"In a comprehensive study of political ritual, the author argues that it has always been and will continue to be an essential part of political life, used to symbolize, simplify, and enhance political messages. Weaving together examples from around the world and throughout history, the author shows the many ways in which ritual is employed in politics."
— Presidential Studies Quarterly
"[A] valuable survey."
—Michael S. Kimmel, American Journal of Sociology
"Kertzer writes entertainingly on political rites widely separated by space and time. . . . He is mainly interested in how our own rites and symbols, which seem so natural and inevitable as to hide their symbolic nature, hold us in thrall. He shows how ritual is used to fire or suppress political conflict, build political movements, establish political legitimacy, and obscure the absence of political consensus."
—John Gabree, New York Newsday
"A wide-ranging introductory analysis of political rituals. . . . This is a very broad-ranging book. The author has clearly had great fun writing it; his references and reading list are impressive in their breadth and catholicity."
—Evelyn S. Rawski, Journal of Social History
"David Kertzer is to be congratulated for opening up an area of study that has such significance as an explanation of the political world around us."
—Geoffrey R. Debnam, Annals of the American Academy of
Political and Social Sciences

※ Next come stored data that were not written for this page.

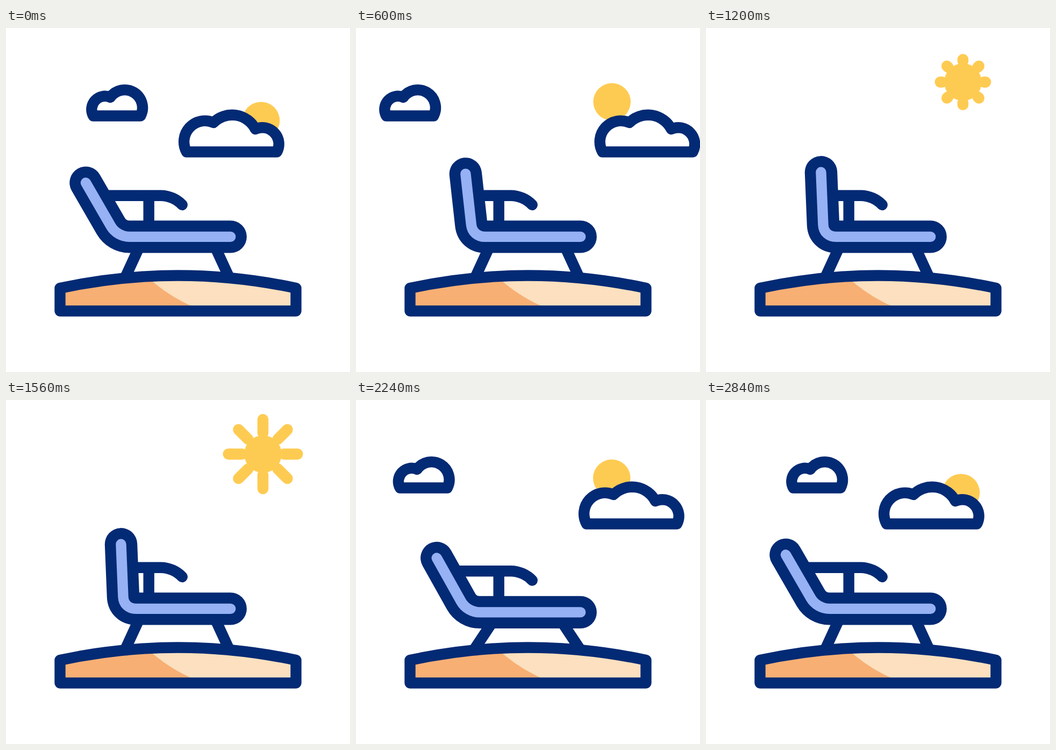
An HTML page for the animation above (3000 ms loop, 640 by 640 pixels).

```html
<!DOCTYPE html>
<html lang="en">
<head>
<meta charset="utf-8">
<title>Sun lounger</title>
<style>
  html, body { margin: 0; width: 100%; height: 100%; overflow: hidden; background: #fff; }
  svg { display: block; width: 100%; height: 100%; }
  .line { fill: none; stroke: #032a74; stroke-width: 20.4; stroke-linejoin: round; }
  .cloud { fill: #fff; }
  .round { stroke-linecap: round; }
  #frame { stroke-width: 60.4; }
  #pad { stroke: #96b1f4; stroke-width: 19.4; }
  #rays { fill: none; stroke: #fecb52; stroke-width: 20.6; stroke-linecap: round; }
</style>
</head>
<body>
<svg viewBox="0 0 640 640">
  <circle id="disc" r="34.8" fill="#fecb52"/>
  <path id="rays"/>
  <path id="small" class="line cloud" d="M162.5 163.5A24.6 24.6 0 0 1 194 129A33.1 33.1 0 0 1 250.3 163.5Z"/>
  <path id="large" class="line cloud" d="M336 230.5A39 39 0 0 1 386 176A49 49 0 0 1 464 188A30.8 30.8 0 0 1 504 230.5Z"/>
  <path id="legs" class="line"/>
  <path d="M100.5 484Q320 437 539.5 484V526.5H100.5Z" fill="#fce0bf"/>
  <path d="M100.5 484Q183 466 262 462Q300 498 349 519V526.5H100.5Z" fill="#f7af74"/>
  <path class="line" d="M100.5 484Q320 437 539.5 484V526.5H100.5Z"/>
  <g id="chair">
    <path id="arm" class="line round"/>
    <path class="line" d="M265.7 312V375"/>
    <path id="frame" class="line round"/>
    <path id="pad" class="line round"/>
  </g>
</svg>
<script>
const LOOP = 3000;
const $ = id => document.getElementById(id);
const set = (id, name, value) => $(id).setAttribute(name, value);
const lerp = (a, b, p) => a + (b - a) * p;
const span = (t, from, to) => Math.min(1, Math.max(0, (t - from) / (to - from)));
const smooth = u => u * u * (3 - 2 * u);

// cubic-bezier(.5, 0, .5, 1)
function strong(x) {
  let lo = 0, hi = 1;
  for (let i = 0; i < 24; i++) {
    const m = (lo + hi) / 2;
    if (1.5 * m * (1 - m) + m ** 3 < x) lo = m; else hi = m;
  }
  return smooth((lo + hi) / 2);
}

const soft = (t, from, to) => smooth(span(t, from, to));
const hard = (t, from, to) => strong(span(t, from, to));
const bump = (t, from) => soft(t, from, from + 120) - soft(t, from + 120, from + 290);

function drawSun(t) {
  const rise = soft(t, 60, 1160) - hard(t, 1746, 2624);
  const cx = lerp(474.5, 478, rise), cy = lerp(172.2, 100.6, rise);
  set('disc', 'cx', cx);
  set('disc', 'cy', cy);

  const inner = lerp(39, 64.3, soft(t, 1690, 2030));
  const outer = lerp(39, 64.3, soft(t, 1100, 1560));
  let d = '';
  if (outer - inner > 0.05) {
    for (let i = 0; i < 8; i++) {
      const c = Math.cos(i * Math.PI / 4), s = Math.sin(i * Math.PI / 4);
      d += `M${cx + c * inner} ${cy + s * inner}L${cx + c * outer} ${cy + s * outer}`;
    }
  }
  set('rays', 'd', d);
}

function drawClouds(t) {
  const away = hard(t, 20, 1350) - hard(t, 1480, 2720);
  set('small', 'transform', `translate(${-282 * away} 0)`);
  set('large', 'transform', `translate(${326 * away} 0)`);
}

function drawChair(t) {
  const up = soft(t, 150, 750) - soft(t, 1700, 2300);
  const press = bump(t, 605) + bump(t, 2120);
  const drop = 6.5 * press;

  const x = lerp(206.5, 219, up);
  const ax = lerp(195, 218, up), ay = lerp(368.5, 366, up);
  const back = `M${lerp(148.5, 214, up)} ${lerp(288, 268.3, up)}L${ax} ${ay}` +
    `C${lerp(ax, x, .6)} ${lerp(ay, 388.4, .6)} ${x + 9} 388.4 ${x + 23} 388.4H417.7`;
  set('frame', 'd', back);
  set('pad', 'd', back);
  set('arm', 'd', `M${lerp(186, 235, up)} 311.7H288C303 311.7 318 318.5 327.8 329`);
  set('chair', 'transform', `translate(0 ${drop})`);

  const top = lerp(251.3, 258.3, press), foot = lerp(222.3, 220.7, press);
  const y = 400 + drop;
  set('legs', 'd', `M${top} ${y}L${foot} 463M${637 - top} ${y}L${637 - foot} 463`);
}

function draw(t) {
  drawSun(t);
  drawClouds(t);
  drawChair(t);
}

const start = performance.now();
function tick() {
  draw((performance.now() - start) % LOOP);
  requestAnimationFrame(tick);
}
tick();
</script>
</body>
</html>
```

"[Kertzer] makes significant contributions by focusing attention on the subject, presenting numerous vivid historical and cross-cultural examples, applying diverse but compatible theoretical perspectives, compiling the best available bibliography, examining different conditions and purposes of ritual use, and offering provocative ideas that should stimulate discussion and research. . . . It will make an excellent addition for graduate and undergraduate classes. It should be on our personal library shelves."
—Peter M. Hall, Contemporary Sociology
"Kertzer's book on the relationships among ritual, politics and power could not have come at a better time to enliven social-scientific debate on the fascinating theme of legitimacy. . . . Kertzer argues convincingly that the political action and power of all societies are enveloped in ritual, and he maintains that it would be difficult to imagine any society functioning otherwise. Using various examples selected from different parts of the world or points in history, he shows how political systems have employed and continued to employ ritual to create or reinforce their symbolically constructed versions of reality. . . . [A] topical and pioneering volume, which will be of interest to students as a textbook, to politicians as a mirror, and to academics as an exciting contribution to their never-ending debates in the marketplace of ideas."
—Francis B. Nyamnjoh, Political Psychology
"An easy-to-read work of 184 pages scans the cross-cultural field of politics from Father Hidalgo's Mexico, through the Bunyoro of Uganda and the Yanomamo of Venezuela, to the Ku Klux Klan and President Reagan's wreath laying at Bitberg, to discover universal themes in political ritual. . . . It will be useful for professionals, students, and educated laymen."
—Wilfred J. Bisson, History: Reviews of New Books
"Based on wide reading in anthropology, political science, and, sometimes, history, David I. Kertzer's study suggests how ritual is employed, deliberately or unconsciously, to affirm or reinforce power, legitimacy, group solidarity or national cohesion, in societies at all times, all over the world. . . . The encyclopedic coverage of the theme and the wealth of examples Kertzer provides make for interesting reading."
—Eugen Weber, American Historical Review
"Ritual, Politics, and Power is a significant contribution to our understanding the power rituals play in politics, religion, and social like and culture of society in general, both past and present. . . . We need more studies of this nature. . . . I highly recommend the book for political science and political sociology courses, and for all those who are interested in the irrational and mythological in social and political life in general."
—George A. Kourvetaris, Journal of Political and Military Sociology